Your answer should consist only of the lines below from the one with "800C629 850 618" through the one with "1030C450 1010 500", copied exactly.

+ + + +

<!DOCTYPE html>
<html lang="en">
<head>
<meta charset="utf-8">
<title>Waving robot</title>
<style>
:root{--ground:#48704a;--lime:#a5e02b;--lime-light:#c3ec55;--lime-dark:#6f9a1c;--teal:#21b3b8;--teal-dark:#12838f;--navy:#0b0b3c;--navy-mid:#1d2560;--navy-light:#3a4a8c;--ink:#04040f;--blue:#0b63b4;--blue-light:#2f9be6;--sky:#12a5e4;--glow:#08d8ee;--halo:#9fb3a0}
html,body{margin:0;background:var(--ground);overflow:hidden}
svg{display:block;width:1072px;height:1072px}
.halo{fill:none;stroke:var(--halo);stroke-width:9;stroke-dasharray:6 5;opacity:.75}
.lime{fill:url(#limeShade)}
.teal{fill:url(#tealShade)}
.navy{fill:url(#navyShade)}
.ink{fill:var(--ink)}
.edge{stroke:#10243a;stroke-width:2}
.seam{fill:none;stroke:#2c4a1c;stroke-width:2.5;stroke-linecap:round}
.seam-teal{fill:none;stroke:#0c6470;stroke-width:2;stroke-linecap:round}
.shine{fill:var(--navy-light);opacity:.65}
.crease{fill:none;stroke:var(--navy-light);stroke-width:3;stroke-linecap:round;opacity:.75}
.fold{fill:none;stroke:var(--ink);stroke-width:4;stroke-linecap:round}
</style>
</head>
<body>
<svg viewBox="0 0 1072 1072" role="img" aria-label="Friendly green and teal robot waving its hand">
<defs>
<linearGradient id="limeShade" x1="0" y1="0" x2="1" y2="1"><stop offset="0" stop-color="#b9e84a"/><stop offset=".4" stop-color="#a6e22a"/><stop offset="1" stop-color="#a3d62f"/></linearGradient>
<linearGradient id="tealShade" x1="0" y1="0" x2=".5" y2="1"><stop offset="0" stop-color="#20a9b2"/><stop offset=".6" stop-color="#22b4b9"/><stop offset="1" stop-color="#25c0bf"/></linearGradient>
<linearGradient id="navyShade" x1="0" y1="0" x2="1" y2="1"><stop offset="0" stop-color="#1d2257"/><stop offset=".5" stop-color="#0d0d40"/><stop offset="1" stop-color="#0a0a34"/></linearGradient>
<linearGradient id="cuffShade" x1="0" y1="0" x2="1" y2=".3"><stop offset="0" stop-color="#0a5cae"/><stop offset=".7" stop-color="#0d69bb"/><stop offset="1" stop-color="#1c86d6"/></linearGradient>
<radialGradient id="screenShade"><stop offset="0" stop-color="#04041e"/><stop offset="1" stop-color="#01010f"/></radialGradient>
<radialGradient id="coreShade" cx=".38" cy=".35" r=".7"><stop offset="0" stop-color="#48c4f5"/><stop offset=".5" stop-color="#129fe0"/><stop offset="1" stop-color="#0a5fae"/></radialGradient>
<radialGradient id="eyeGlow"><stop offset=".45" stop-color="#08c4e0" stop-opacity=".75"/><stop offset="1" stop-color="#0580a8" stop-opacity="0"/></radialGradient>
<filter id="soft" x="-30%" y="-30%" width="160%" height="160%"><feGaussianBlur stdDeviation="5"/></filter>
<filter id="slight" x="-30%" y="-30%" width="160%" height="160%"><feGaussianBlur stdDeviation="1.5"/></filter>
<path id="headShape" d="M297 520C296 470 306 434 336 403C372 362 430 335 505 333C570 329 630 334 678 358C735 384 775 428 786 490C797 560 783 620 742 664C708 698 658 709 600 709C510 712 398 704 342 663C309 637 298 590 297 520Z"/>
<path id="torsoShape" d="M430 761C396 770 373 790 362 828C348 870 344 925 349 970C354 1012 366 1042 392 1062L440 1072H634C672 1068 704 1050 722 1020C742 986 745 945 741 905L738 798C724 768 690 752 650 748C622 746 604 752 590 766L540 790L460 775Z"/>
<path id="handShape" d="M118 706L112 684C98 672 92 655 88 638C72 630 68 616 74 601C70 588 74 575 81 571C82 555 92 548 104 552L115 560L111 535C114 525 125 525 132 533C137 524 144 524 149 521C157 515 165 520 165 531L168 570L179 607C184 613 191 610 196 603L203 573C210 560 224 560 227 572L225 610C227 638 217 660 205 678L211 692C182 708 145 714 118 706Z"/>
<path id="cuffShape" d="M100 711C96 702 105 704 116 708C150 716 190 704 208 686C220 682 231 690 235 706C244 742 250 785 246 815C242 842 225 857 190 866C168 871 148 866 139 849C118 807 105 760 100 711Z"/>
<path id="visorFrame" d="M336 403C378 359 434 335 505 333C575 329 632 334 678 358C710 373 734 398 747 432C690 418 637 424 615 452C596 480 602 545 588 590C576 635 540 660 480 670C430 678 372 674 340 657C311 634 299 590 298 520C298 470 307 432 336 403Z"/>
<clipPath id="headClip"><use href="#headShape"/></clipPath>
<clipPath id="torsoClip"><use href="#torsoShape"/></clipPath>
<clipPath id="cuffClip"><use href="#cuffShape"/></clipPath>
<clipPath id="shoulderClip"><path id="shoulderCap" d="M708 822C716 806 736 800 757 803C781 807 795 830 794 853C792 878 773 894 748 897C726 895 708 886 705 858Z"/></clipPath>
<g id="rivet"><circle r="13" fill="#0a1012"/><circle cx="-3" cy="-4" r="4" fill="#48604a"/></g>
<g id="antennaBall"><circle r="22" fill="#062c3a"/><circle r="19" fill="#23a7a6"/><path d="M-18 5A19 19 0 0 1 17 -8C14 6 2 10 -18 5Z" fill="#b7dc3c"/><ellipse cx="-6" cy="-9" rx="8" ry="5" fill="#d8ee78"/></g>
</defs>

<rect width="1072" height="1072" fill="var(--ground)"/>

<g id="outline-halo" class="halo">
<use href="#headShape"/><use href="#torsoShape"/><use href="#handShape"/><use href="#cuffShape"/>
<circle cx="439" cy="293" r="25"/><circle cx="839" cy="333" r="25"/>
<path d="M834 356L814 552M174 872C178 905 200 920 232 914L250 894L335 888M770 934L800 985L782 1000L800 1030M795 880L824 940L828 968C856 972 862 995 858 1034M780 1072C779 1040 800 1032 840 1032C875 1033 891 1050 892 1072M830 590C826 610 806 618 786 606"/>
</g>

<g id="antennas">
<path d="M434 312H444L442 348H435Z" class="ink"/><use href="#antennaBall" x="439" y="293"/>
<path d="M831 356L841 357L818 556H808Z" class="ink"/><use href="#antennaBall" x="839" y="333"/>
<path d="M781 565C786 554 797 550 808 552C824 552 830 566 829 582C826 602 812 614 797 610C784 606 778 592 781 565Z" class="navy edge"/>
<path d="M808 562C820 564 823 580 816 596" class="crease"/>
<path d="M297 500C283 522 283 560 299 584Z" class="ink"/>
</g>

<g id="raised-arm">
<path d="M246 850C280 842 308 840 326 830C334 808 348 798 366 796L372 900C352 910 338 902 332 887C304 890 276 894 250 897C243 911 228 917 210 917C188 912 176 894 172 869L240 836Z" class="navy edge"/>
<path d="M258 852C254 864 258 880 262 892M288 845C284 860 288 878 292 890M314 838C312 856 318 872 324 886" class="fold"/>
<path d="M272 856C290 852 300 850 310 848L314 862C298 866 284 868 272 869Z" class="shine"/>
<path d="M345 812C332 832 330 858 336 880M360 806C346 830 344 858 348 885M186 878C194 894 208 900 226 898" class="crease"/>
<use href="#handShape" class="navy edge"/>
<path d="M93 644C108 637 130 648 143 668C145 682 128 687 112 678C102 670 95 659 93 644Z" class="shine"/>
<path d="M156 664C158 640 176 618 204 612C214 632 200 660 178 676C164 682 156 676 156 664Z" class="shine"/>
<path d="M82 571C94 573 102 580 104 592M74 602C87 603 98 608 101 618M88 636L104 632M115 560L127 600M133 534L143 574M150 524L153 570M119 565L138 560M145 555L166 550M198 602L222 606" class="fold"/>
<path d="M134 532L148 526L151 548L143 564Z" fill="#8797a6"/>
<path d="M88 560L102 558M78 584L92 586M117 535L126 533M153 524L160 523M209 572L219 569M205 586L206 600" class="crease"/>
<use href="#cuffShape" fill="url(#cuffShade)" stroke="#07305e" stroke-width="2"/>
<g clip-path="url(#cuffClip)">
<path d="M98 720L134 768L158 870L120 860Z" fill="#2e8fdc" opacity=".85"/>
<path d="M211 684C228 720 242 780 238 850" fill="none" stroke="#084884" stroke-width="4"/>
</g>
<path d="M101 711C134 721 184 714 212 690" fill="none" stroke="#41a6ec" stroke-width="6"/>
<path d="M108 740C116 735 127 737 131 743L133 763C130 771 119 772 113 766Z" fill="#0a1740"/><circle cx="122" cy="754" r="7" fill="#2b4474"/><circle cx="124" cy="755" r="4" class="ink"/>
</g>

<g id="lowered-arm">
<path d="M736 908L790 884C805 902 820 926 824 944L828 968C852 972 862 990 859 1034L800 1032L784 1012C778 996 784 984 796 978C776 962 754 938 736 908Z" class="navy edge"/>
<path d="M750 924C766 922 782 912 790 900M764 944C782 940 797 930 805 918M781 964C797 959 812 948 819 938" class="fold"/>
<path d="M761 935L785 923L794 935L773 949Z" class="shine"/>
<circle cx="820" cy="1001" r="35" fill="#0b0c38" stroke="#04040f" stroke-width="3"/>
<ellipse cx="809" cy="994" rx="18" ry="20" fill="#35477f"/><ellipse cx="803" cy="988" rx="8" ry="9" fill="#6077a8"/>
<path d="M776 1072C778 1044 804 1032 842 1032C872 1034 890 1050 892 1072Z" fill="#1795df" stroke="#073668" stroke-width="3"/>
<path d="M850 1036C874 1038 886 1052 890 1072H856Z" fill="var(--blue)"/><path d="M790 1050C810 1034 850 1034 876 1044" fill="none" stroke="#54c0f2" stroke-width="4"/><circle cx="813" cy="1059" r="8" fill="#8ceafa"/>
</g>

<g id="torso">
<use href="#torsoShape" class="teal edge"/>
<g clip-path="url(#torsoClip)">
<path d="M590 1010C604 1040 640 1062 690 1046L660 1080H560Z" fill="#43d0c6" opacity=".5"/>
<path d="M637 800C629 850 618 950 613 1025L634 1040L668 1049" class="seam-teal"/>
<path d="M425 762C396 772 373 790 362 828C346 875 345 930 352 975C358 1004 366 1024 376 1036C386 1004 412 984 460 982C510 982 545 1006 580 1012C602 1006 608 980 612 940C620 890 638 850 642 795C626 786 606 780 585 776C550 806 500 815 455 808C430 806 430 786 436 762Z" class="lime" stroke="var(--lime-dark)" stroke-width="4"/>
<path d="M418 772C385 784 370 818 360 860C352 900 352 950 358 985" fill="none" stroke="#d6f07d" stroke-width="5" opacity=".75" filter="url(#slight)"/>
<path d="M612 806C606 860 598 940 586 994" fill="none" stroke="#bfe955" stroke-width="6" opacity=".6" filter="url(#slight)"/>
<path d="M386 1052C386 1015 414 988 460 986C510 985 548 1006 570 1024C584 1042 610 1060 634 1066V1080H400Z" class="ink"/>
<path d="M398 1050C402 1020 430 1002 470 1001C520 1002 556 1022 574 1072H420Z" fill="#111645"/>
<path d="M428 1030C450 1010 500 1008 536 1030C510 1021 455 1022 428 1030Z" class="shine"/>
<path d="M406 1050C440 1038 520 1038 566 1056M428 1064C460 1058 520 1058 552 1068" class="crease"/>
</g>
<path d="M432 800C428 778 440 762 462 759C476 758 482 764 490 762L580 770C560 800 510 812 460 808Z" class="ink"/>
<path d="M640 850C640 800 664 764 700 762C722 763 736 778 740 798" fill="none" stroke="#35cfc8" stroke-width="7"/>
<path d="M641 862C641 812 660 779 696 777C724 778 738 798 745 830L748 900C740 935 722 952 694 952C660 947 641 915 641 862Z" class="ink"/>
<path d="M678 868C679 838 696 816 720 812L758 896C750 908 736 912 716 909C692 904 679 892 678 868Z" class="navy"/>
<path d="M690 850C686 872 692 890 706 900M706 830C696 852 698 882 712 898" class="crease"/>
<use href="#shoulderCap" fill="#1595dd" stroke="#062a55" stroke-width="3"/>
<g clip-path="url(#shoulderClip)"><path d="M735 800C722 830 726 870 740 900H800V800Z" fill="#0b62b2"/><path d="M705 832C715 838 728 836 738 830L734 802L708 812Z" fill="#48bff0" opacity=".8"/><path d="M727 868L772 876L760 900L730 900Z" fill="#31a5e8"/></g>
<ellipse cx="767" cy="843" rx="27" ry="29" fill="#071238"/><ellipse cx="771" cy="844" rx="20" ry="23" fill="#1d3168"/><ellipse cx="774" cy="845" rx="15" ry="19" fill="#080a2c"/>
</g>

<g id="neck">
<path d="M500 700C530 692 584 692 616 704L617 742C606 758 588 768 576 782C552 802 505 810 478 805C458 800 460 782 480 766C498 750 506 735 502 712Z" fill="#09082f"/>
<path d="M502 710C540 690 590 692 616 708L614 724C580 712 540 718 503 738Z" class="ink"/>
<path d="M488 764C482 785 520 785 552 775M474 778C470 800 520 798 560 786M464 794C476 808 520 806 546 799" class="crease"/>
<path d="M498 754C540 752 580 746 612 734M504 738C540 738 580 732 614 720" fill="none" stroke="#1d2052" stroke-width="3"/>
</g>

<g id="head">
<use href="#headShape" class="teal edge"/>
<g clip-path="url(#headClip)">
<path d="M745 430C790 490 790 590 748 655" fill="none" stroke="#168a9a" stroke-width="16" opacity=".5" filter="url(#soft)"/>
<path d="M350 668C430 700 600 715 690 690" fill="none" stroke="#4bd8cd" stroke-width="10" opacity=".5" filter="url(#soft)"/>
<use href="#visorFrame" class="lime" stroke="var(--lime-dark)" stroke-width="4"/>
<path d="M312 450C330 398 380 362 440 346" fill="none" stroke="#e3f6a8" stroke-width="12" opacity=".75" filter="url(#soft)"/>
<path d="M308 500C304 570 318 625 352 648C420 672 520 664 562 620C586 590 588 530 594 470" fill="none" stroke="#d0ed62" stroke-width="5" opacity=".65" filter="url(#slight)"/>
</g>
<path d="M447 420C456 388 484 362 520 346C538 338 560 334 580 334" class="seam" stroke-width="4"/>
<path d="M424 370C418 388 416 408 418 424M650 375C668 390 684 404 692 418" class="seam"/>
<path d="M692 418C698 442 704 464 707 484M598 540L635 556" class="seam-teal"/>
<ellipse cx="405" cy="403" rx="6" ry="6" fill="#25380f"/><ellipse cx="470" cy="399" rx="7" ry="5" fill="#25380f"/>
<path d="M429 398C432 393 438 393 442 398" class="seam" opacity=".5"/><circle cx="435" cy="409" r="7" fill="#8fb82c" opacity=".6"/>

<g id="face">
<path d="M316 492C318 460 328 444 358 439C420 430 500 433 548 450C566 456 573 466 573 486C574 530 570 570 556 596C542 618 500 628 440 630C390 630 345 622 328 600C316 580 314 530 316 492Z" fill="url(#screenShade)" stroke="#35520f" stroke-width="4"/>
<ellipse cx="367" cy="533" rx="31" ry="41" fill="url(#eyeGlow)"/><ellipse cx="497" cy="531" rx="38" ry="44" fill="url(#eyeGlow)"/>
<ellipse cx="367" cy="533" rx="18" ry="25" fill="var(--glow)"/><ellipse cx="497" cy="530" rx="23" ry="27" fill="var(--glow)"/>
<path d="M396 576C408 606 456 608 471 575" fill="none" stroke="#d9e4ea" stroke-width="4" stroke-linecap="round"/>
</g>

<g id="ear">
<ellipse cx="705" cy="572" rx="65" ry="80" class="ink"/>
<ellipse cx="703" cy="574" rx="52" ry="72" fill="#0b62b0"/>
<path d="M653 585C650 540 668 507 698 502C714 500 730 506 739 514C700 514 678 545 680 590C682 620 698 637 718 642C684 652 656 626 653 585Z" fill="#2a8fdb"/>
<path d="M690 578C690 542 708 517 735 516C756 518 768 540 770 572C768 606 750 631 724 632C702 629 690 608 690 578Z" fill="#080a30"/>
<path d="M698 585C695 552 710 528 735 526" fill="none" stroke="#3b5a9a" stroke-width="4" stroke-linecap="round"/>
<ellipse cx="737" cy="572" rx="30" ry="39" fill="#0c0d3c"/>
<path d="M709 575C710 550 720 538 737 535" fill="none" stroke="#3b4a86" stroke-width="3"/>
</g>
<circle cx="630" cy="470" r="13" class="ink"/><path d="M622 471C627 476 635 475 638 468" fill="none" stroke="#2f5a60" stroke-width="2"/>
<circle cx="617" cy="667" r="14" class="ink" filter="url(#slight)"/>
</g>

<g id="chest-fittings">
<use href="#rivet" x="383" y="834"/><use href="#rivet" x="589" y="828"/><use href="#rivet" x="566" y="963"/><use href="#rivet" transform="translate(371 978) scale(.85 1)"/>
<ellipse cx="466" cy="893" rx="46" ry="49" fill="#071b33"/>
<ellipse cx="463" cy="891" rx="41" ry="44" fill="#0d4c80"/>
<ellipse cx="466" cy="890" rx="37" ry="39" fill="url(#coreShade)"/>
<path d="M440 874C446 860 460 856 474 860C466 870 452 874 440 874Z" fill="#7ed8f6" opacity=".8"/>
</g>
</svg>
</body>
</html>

+ + + +

ANSWER FOR THE TASK:
<path d="M637 800C629 850 618 950 613 1025L634 1040L668 1049" class="seam-teal"/>
<path d="M425 762C396 772 373 790 362 828C346 875 345 930 352 975C358 1004 366 1024 376 1036C386 1004 412 984 460 982C510 982 545 1006 580 1012C602 1006 608 980 612 940C620 890 638 850 642 795C626 786 606 780 585 776C550 806 500 815 455 808C430 806 430 786 436 762Z" class="lime" stroke="var(--lime-dark)" stroke-width="4"/>
<path d="M418 772C385 784 370 818 360 860C352 900 352 950 358 985" fill="none" stroke="#d6f07d" stroke-width="5" opacity=".75" filter="url(#slight)"/>
<path d="M612 806C606 860 598 940 586 994" fill="none" stroke="#bfe955" stroke-width="6" opacity=".6" filter="url(#slight)"/>
<path d="M386 1052C386 1015 414 988 460 986C510 985 548 1006 570 1024C584 1042 610 1060 634 1066V1080H400Z" class="ink"/>
<path d="M398 1050C402 1020 430 1002 470 1001C520 1002 556 1022 574 1072H420Z" fill="#111645"/>
<path d="M428 1030C450 1010 500 1008 536 1030C510 1021 455 1022 428 1030Z" class="shine"/>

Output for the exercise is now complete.